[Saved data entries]
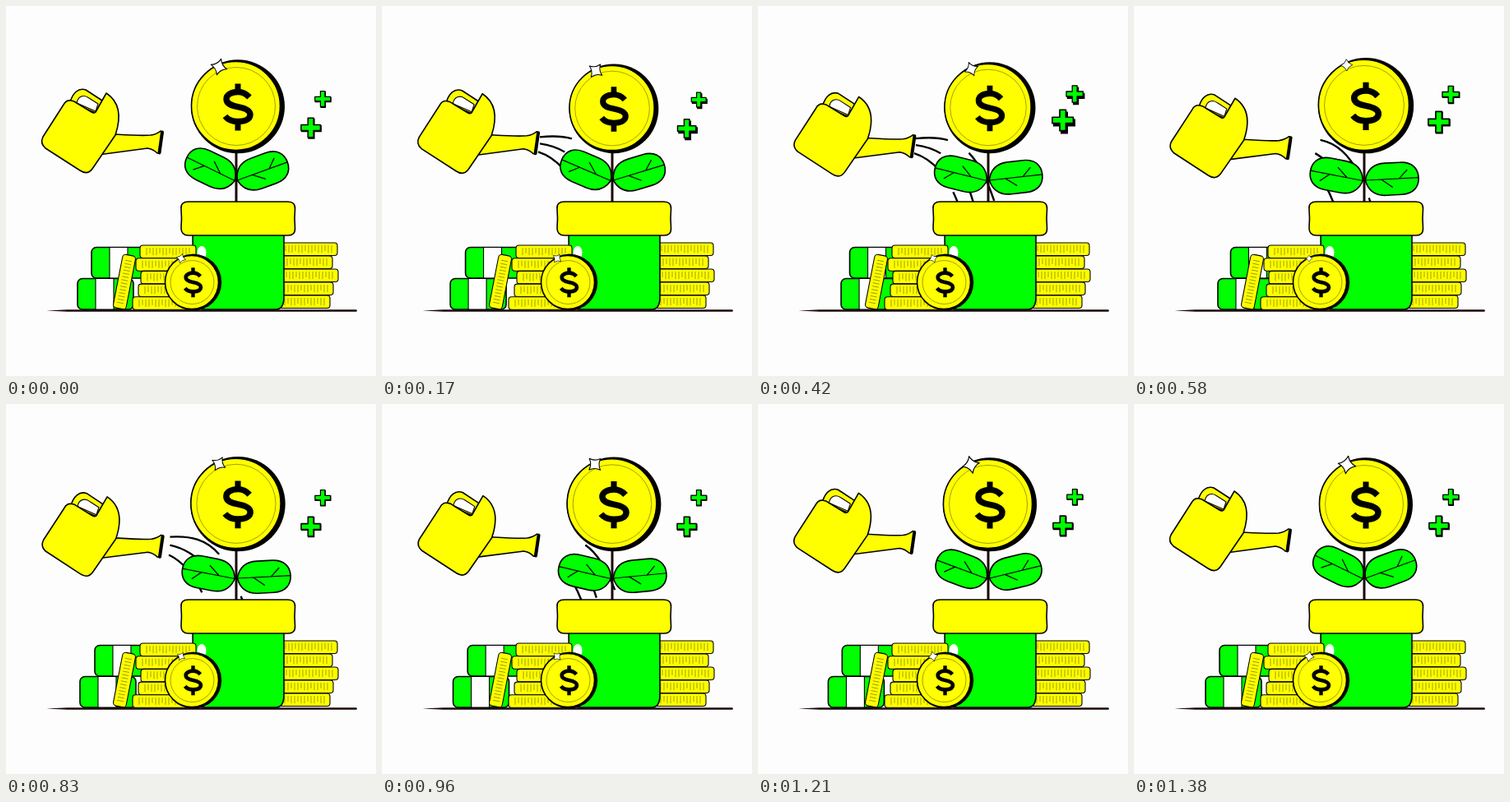
Animation, 450 px wide and 450 px high, one loop 1.43 s. Source, as an HTML page:

```html
<!DOCTYPE html>
<html lang="en">
<head>
<meta charset="utf-8">
<title>Growing money</title>
<style>
  html, body { margin: 0; width: 100%; height: 100%; overflow: hidden; background: #fdfdfd; }
  svg { display: block; width: 100%; height: 100%; }
  .y { fill: #ff0; }
  .g { fill: #0f0; }
  .w { fill: #fff; }
  .y, .g, .w { stroke: #000; stroke-width: 1.6; stroke-linejoin: round; }
  .w, .row { stroke-width: 1.1; }
  .thin { fill: none; stroke: #770; stroke-width: .7; }
  .ink { fill: none; stroke: #000; }
</style>
</head>
<body>
<svg viewBox="0 0 450 450">
  <defs>
    <g id="dollar" class="ink">
      <path stroke-width="7.4" d="M14-11.5C10-16 5-18 0-18C-8-18-14-14.5-14-9.5C-14-3.5-8-1.5 0 0C8 1.5 15 4 15 9.5C15 15 9 18 0 18C-6 18-12 16-15.5 11.5"/>
      <path stroke-width="7" d="M0-28V-18M0 18V29"/>
    </g>
    <path id="star" class="w" d="M0-10Q2.5-2.5 10 0Q2.5 2.5 0 10Q-2.5 2.5-10 0Q-2.5-2.5 0-10Z"/>
    <path id="cross" d="M-3.5-12H3.5V-3.5H12V3.5H3.5V12H-3.5V3.5H-12V-3.5H-3.5Z"/>
    <g id="leaf">
      <path class="g" d="M0 0C-3-13-12-19-24-19H-42C-56-19-63-11-63 0C-63 11-56 19-42 19H-24C-12 19-3 13 0 0Z"/>
      <path class="ink" stroke-width="1.2" d="M-63 0H0M-40 0L-50 10M-19 0L-32-10"/>
    </g>
    <g id="note">
      <rect class="g" width="68" height="37.5" rx="6"/>
      <path class="w" d="M22 0H44V37.5H22Z"/>
    </g>
  </defs>

  <g id="water" class="ink" stroke-width="2.4">
    <path pathLength="1" d="M192 159C240 154 265 168 288 237"/>
    <path pathLength="1" d="M192 167Q245 174 262 237"/>
    <path pathLength="1" d="M190 177Q224 188 243 237"/>
  </g>

  <g id="can">
    <path class="y" d="M133 156C150 157 165 158 176 157Q183 156 188 152L190 153L186 179L184 179Q179 174 172 173L112 181Z"/>
    <path class="ink" stroke-width="4" stroke-linecap="round" d="M190 153.5L186.5 178.5"/>
    <path class="y" d="M78 117C81 106 88 99 97 102L117 115L109 130Z"/>
    <path class="w" d="M86 118C88 108 96 108 101 112L112 119L109 128Z"/>
    <path class="y" d="M79 115Q73 114 70 120L45 159Q41 167 48 173L90 200Q99 206 105 198L133 157Q145 121 122 106L109 129Q107 131 104 129L86 118Q82 115 79 115Z"/>
  </g>

  <path fill="#1c0808" d="M49 370.5L75 369.3H426Q428 370.6 426 371.8H75Z"/>
  <use id="noteTop" href="#note"/>
  <use id="noteLow" href="#note"/>
  <g id="rightStack"></g>

  <path class="ink" stroke-width="3" style="stroke:#1c0808" d="M280 176V239"/>
  <use id="leftLeaf" href="#leaf"/>
  <use id="rightLeaf" href="#leaf"/>
  <g id="bloom">
    <circle cx="282" cy="122.3" r="57"/>
    <circle class="y" cx="279.5" cy="121.5" r="54"/>
    <circle class="thin" cx="280" cy="122" r="47.5"/>
    <use href="#dollar" x="282" y="122.5"/>
    <use id="bigStar" href="#star"/>
  </g>

  <path class="g" d="M227 276L228 350Q228 369 242 369H328Q338 369 338 354V276Z"/>
  <ellipse cx="238" cy="300" rx="5.5" ry="8" fill="#fff"/>
  <path class="y" d="M222 238H343Q352 238 351.5 247Q350.5 258 351.5 270Q352 279 343 279H222Q213 279 213 270Q214 258 213 247Q212 238 222 238Z"/>

  <g id="leftStack"></g>
  <g transform="translate(144 335.5) rotate(11)">
    <rect class="y row" x="-8" y="-33" width="16" height="66" rx="4"/>
    <path class="thin" id="ticks"/>
  </g>
  <circle cx="227.7" cy="336" r="34.5"/>
  <circle class="y" cx="226" cy="336" r="32.5"/>
  <circle class="thin" cx="226.5" cy="336" r="26.5"/>
  <use href="#dollar" transform="translate(227.5 336) scale(.63)"/>
  <use id="smallStar" href="#star"/>

  <g id="pluses"></g>
</svg>

<script>
const LOOP = 1430;
const TIMES = [0, 170, 420, 580, 830, 1080, 1380];
const $ = id => document.getElementById(id);
const move = (id, value) => $(id).setAttribute('transform', value);

// Periodic smooth curve through one value per entry of TIMES.
function curve(...values) {
  const n = TIMES.length;
  const at = i => TIMES[(i + n) % n] + Math.floor(i / n) * LOOP;
  const val = i => values[(i + n) % n];
  const slope = i => (val(i + 1) - val(i - 1)) / (at(i + 1) - at(i - 1));
  return t => {
    let i = n - 1;
    while (TIMES[i] > t) i--;
    const span = at(i + 1) - at(i), u = (t - at(i)) / span, v = 1 - u;
    return v * v * ((1 + 2 * u) * val(i) + u * span * slope(i))
         + u * u * ((3 - 2 * u) * val(i + 1) - v * span * slope(i + 1));
  };
}

const canDrop = curve(0, .7, 4.3, 6, 6.6, 4, 0);
const leafDrop = curve(0, .18, .8, 1, 1, .65, 0);
const bloomSize = curve(1, .955, .974, 1.02, 1.012, 1.003, 1);
const starSize = curve(1, 1, .9, .7, .9, 1, 1.08);
const noteTopX = curve(104, 101.5, 111.5, 117.5, 108, 102, 104);
const noteLowX = curve(87, 83, 101, 102, 90, 85, 87);
const plusSize = curve(.98, .93, 1.06, 1.06, .97, .98, .98);
const plusShade = curve(1.2, 2.5, 2.8, 1, .8, 1, 1.2);
const bigPlusY = curve(148, 149, 139, 141, 149, 148, 148);
const smallPlusY = curve(113, 114, 107, 107.5, 114, 113, 113);

function coinRow(x, y, width) {
  let ticks = '';
  for (let i = 8; i < width - 6; i += 4) ticks += `M${x + i} ${y + 3}v${i % 3 ? 9 : 7}`;
  return `<rect class="y row" x="${x}" y="${y}" width="${width}" height="15.5" rx="3.5"/>
    <path class="thin" d="${ticks}"/>`;
}
$('rightStack').innerHTML = [403, 397, 404, 398, 394]
  .map((end, i) => coinRow(end - 75, 288 + i * 16, 75)).join('');
$('leftStack').innerHTML = [163, 158, 164, 161, 154]
  .map((x, i) => coinRow(x, 291 + i * 15.7, (i ? 222 : 231) - x)).join('');

let ticks = '';
for (let y = -26; y < 28; y += 4) ticks += `M-4 ${y}h8`;
$('ticks').setAttribute('d', ticks);

function plus(x, y, size, shade) {
  return `<g transform="translate(${x} ${y}) scale(${size})">
    <use href="#cross" transform="translate(${shade * .6} ${shade})" stroke="#000" stroke-width="1.5"/>
    <use href="#cross" class="g"/></g>`;
}

const STREAMS = [
  { speed: .0028, length: .48 },
  { speed: .003, length: .5 },
  { speed: .0045, length: .75 },
];
const SPURTS = [641, 320, 70];

function drawWater(t) {
  STREAMS.forEach(({ speed, length }, i) => {
    const path = $('water').children[i];
    let end = 0;
    const pattern = [0];
    for (const start of SPURTS) {
      const front = (t - start) * speed;
      const tail = Math.max(end, front - length), head = Math.min(1, front);
      if (head <= tail) continue;
      pattern.push(tail - end, head - tail);
      end = head;
    }
    path.style.strokeDasharray = [...pattern, 2].join(' ');
    path.style.visibility = end ? 'visible' : 'hidden';
  });
}

function draw(now) {
  const t = now % LOOP;
  const can = canDrop(t), drop = leafDrop(t), size = bloomSize(t);
  const spin = 15 + 180 * t / LOOP, star = starSize(t);
  move('can', `translate(${can / 10} ${can}) rotate(${can / 15} 90 155)`);
  move('water', `translate(0 ${can / 2})`);
  move('leftLeaf', `translate(278.3 212.5) rotate(${26 - 15 * drop}) scale(1.03)`);
  move('rightLeaf', `translate(281.3 212) rotate(${-20 + 17 * drop}) scale(-1.03)`);
  move('bloom', `translate(281 178) scale(${size}) translate(-281 -178)`);
  move('bigStar', `translate(259 74) rotate(${spin}) scale(${star})`);
  move('smallStar', `translate(213 307) rotate(${spin}) scale(${star * .58})`);
  move('noteTop', `translate(${noteTopX(t)} 293.5)`);
  move('noteLow', `translate(${noteLowX(t)} 331.5)`);
  $('pluses').innerHTML = plus(370.7, bigPlusY(t), plusSize(t), plusShade(t))
    + plus(385.2, smallPlusY(t), plusSize(t) * .8, plusShade(t));
  drawWater(t);
  requestAnimationFrame(() => draw(performance.now()));
}
draw(performance.now());
</script>
</body>
</html>
```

** What is required **
Which lines in the entries above contain "leafDrop"? Pull each of them out.

** Response to the exercise **
const leafDrop = curve(0, .18, .8, 1, 1, .65, 0);
  const can = canDrop(t), drop = leafDrop(t), size = bloomSize(t);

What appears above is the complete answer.